What you need to do:
Search the records for the string "fill" and return each line that has it.

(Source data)
+++

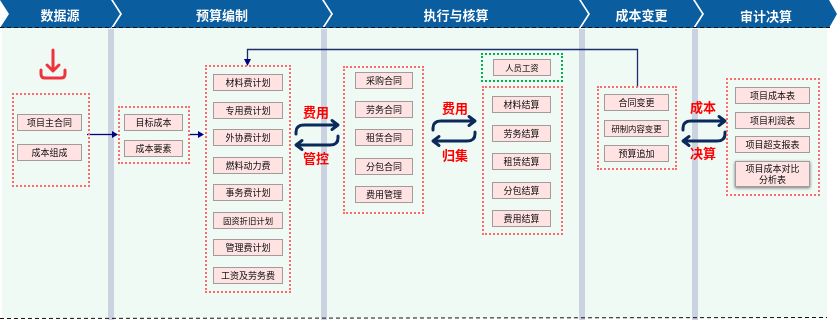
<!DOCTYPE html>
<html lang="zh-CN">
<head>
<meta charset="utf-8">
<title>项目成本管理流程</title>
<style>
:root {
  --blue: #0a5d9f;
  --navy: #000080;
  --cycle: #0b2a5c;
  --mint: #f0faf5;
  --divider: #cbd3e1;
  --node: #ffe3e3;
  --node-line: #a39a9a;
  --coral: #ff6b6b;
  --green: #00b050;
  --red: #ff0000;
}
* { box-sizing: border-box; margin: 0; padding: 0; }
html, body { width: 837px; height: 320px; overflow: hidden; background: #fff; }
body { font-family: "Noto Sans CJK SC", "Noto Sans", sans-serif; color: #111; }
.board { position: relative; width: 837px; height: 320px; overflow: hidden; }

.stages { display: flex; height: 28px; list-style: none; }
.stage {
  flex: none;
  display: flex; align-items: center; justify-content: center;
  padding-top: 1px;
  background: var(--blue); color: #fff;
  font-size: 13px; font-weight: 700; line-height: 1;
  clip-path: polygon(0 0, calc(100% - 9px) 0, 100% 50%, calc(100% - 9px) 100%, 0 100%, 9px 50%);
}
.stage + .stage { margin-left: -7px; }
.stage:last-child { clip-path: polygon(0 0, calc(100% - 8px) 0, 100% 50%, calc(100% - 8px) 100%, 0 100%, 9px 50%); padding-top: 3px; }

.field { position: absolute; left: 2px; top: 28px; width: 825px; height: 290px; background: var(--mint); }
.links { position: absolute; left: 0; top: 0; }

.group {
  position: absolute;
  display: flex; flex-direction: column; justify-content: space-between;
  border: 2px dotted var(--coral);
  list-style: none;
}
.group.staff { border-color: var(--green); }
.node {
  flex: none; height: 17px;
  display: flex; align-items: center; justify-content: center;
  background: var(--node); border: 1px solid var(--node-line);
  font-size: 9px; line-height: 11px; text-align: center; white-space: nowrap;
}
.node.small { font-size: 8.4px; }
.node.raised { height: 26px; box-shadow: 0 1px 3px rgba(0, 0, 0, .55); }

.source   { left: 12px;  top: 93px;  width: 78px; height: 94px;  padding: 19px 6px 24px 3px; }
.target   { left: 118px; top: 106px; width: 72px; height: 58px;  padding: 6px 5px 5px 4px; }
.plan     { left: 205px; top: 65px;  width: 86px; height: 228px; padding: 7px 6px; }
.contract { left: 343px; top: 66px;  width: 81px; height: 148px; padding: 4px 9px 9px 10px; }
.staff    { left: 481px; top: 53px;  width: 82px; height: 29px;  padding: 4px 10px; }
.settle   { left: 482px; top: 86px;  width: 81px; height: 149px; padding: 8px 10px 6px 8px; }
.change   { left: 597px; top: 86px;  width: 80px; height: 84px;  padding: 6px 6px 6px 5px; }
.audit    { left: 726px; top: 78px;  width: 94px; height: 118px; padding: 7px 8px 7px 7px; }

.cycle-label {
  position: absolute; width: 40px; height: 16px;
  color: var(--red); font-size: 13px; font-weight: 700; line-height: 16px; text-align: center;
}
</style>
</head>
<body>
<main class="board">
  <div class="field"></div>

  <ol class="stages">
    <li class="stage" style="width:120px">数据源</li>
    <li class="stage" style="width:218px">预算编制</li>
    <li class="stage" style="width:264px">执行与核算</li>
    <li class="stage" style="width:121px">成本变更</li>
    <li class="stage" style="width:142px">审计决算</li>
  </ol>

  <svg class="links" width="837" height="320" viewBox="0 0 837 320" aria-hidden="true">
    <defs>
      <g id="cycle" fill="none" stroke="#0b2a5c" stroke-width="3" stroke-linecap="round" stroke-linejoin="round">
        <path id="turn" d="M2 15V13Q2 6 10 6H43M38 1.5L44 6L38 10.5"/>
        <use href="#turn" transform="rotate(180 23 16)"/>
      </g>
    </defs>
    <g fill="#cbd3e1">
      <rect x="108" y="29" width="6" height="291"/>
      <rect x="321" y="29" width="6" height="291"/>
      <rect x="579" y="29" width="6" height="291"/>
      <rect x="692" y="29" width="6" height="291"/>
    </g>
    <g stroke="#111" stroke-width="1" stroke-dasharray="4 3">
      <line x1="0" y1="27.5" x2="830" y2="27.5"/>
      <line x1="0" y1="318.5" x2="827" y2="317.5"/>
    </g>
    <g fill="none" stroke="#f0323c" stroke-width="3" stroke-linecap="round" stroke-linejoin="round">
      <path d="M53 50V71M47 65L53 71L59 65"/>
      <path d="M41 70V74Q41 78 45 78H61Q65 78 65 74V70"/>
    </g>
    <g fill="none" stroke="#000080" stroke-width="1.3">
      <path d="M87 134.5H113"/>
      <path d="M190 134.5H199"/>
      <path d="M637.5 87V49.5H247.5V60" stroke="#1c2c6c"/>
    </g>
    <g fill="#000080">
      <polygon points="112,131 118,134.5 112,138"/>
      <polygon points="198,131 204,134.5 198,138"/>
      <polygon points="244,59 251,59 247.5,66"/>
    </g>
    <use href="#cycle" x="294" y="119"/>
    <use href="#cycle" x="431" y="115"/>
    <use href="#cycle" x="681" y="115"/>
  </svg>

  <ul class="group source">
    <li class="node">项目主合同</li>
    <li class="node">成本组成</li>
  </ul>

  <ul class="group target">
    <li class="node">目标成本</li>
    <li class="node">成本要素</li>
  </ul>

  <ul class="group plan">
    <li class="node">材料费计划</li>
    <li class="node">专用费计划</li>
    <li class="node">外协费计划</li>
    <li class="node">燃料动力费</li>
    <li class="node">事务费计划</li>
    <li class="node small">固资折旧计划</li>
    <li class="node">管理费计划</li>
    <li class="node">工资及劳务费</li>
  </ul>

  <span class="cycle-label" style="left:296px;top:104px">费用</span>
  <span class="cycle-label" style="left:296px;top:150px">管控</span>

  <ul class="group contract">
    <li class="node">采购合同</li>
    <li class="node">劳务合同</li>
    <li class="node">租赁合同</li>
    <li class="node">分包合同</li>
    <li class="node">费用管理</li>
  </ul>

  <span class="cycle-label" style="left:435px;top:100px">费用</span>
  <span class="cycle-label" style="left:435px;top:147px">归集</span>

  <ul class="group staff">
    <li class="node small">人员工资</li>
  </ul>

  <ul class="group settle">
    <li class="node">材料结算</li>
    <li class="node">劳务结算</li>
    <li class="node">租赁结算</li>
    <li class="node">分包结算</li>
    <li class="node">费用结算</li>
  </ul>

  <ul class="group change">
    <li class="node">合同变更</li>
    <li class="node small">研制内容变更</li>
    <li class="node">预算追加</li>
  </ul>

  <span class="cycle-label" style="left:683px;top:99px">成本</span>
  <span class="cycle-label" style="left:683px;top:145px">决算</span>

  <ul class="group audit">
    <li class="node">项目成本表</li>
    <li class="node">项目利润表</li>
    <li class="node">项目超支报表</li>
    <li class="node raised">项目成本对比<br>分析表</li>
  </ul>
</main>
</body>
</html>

+++

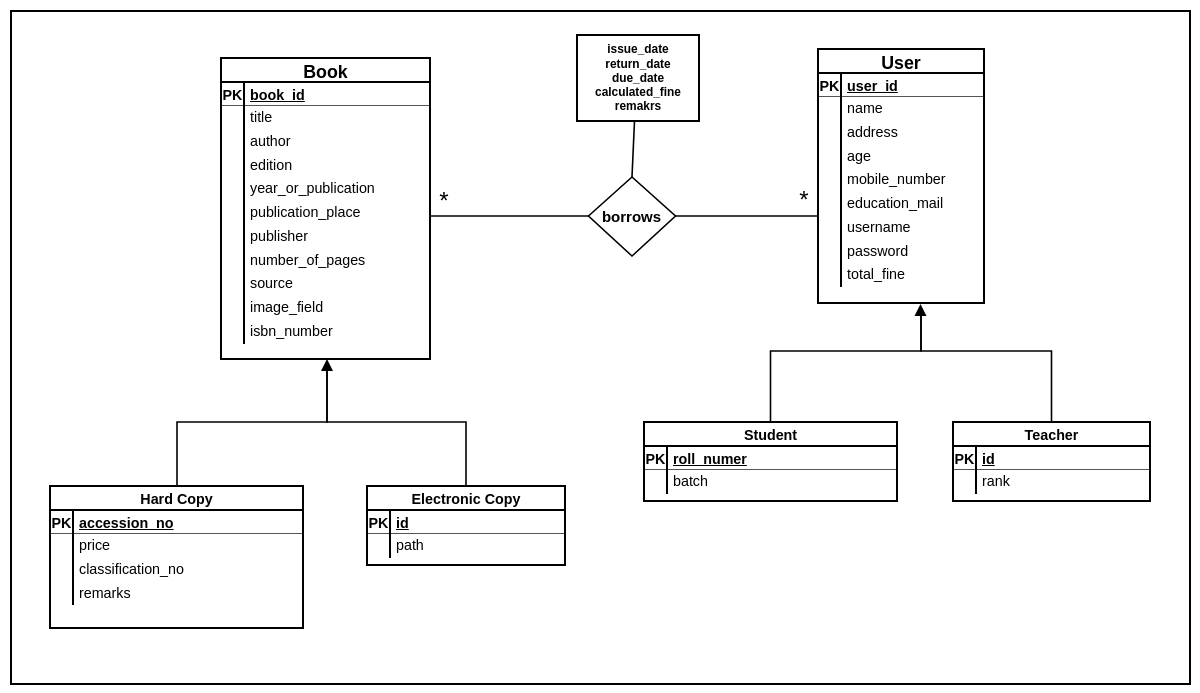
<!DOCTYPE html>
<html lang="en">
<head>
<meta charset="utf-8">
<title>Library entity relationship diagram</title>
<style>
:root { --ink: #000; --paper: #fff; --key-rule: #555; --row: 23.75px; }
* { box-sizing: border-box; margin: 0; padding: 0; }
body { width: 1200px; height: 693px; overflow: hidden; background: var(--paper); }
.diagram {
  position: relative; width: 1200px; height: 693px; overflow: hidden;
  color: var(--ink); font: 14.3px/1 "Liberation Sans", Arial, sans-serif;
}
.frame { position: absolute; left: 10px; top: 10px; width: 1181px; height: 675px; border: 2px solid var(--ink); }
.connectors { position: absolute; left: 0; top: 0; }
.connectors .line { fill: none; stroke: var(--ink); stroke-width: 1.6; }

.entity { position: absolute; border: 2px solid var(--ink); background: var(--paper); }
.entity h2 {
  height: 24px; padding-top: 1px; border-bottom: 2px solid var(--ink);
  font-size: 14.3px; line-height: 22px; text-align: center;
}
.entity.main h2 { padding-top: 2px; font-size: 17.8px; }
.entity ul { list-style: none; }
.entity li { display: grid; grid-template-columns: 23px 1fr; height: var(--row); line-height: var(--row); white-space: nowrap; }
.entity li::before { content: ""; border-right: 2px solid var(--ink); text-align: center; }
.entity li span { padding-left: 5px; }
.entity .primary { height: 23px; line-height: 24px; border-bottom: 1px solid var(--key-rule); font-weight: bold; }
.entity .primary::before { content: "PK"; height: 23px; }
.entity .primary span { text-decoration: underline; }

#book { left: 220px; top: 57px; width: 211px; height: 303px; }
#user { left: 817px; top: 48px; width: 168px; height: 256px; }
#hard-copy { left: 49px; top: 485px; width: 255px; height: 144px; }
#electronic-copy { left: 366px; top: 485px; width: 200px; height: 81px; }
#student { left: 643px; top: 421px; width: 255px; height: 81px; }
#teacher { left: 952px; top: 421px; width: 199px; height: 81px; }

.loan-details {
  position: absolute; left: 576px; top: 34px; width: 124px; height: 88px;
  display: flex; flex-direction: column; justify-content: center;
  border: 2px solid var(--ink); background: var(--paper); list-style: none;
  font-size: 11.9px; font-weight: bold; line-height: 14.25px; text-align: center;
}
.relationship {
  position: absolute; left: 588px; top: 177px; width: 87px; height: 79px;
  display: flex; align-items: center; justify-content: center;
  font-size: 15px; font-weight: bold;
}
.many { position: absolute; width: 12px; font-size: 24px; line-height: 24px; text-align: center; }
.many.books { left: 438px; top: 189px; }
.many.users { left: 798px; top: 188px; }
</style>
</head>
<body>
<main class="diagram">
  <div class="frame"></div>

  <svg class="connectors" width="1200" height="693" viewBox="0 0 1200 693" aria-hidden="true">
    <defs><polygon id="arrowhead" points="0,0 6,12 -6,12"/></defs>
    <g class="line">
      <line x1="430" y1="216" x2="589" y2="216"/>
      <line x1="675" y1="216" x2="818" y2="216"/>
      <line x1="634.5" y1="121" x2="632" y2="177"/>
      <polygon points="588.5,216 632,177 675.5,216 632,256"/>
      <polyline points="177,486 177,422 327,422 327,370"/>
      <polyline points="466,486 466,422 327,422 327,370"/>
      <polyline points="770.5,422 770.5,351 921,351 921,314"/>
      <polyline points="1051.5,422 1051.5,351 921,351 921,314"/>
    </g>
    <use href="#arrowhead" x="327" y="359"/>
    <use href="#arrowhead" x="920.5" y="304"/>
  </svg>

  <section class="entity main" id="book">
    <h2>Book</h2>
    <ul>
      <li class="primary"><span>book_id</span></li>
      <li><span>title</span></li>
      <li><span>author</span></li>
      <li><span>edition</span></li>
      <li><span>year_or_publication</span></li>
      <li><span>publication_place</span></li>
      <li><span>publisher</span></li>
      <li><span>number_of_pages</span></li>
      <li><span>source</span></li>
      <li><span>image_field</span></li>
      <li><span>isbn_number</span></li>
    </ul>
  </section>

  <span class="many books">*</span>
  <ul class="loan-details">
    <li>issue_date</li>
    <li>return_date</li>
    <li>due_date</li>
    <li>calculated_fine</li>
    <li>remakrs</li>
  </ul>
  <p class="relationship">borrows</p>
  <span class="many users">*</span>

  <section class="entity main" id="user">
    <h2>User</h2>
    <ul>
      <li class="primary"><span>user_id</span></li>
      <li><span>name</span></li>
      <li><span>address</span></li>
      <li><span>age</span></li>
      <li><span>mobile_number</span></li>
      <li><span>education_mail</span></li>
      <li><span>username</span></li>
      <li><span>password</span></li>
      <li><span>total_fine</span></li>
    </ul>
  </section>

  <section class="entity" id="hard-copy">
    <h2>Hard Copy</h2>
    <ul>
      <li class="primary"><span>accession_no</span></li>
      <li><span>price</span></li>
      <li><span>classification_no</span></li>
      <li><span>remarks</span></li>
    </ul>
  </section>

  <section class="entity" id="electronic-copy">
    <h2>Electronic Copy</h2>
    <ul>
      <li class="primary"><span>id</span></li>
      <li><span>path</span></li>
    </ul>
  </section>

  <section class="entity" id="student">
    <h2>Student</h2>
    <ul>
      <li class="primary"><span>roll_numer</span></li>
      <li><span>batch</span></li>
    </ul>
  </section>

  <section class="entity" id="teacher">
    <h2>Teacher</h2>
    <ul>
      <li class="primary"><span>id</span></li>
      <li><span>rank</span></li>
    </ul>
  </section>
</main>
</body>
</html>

+++

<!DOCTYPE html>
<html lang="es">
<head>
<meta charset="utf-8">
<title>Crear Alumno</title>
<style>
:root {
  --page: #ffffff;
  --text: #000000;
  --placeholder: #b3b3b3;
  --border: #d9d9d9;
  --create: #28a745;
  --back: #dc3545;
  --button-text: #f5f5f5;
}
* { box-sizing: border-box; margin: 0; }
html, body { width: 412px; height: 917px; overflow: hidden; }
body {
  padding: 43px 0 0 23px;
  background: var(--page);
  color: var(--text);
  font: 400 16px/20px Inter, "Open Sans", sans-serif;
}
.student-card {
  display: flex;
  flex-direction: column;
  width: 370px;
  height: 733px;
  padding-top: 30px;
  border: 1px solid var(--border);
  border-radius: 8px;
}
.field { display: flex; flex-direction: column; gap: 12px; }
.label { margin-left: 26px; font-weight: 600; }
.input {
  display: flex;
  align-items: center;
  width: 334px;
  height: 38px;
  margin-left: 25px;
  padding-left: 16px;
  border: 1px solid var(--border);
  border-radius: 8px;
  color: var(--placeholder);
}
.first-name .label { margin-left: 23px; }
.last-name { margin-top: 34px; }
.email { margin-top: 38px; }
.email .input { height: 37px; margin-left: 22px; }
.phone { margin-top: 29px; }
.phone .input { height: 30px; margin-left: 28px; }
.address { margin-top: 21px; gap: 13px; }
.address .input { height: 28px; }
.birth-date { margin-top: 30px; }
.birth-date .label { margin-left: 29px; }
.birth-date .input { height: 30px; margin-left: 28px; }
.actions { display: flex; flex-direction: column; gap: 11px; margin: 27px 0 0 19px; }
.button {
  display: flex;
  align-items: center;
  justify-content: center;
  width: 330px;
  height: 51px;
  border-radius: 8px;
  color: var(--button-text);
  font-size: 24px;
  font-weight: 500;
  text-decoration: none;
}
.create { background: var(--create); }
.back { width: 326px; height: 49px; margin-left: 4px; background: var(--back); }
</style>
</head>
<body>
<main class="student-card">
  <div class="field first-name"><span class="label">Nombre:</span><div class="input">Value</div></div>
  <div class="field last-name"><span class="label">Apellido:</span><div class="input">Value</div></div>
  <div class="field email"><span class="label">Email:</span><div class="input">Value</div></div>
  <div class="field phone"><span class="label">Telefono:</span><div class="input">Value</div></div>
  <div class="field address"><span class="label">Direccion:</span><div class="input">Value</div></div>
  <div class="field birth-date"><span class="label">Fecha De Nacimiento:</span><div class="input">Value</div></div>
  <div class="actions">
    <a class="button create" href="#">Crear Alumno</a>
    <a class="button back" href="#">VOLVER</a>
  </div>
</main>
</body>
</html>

+++

Result:
      <g id="cycle" fill="none" stroke="#0b2a5c" stroke-width="3" stroke-linecap="round" stroke-linejoin="round">
    <g fill="#cbd3e1">
    <g fill="none" stroke="#f0323c" stroke-width="3" stroke-linecap="round" stroke-linejoin="round">
    <g fill="none" stroke="#000080" stroke-width="1.3">
    <g fill="#000080">
.connectors .line { fill: none; stroke: var(--ink); stroke-width: 1.6; }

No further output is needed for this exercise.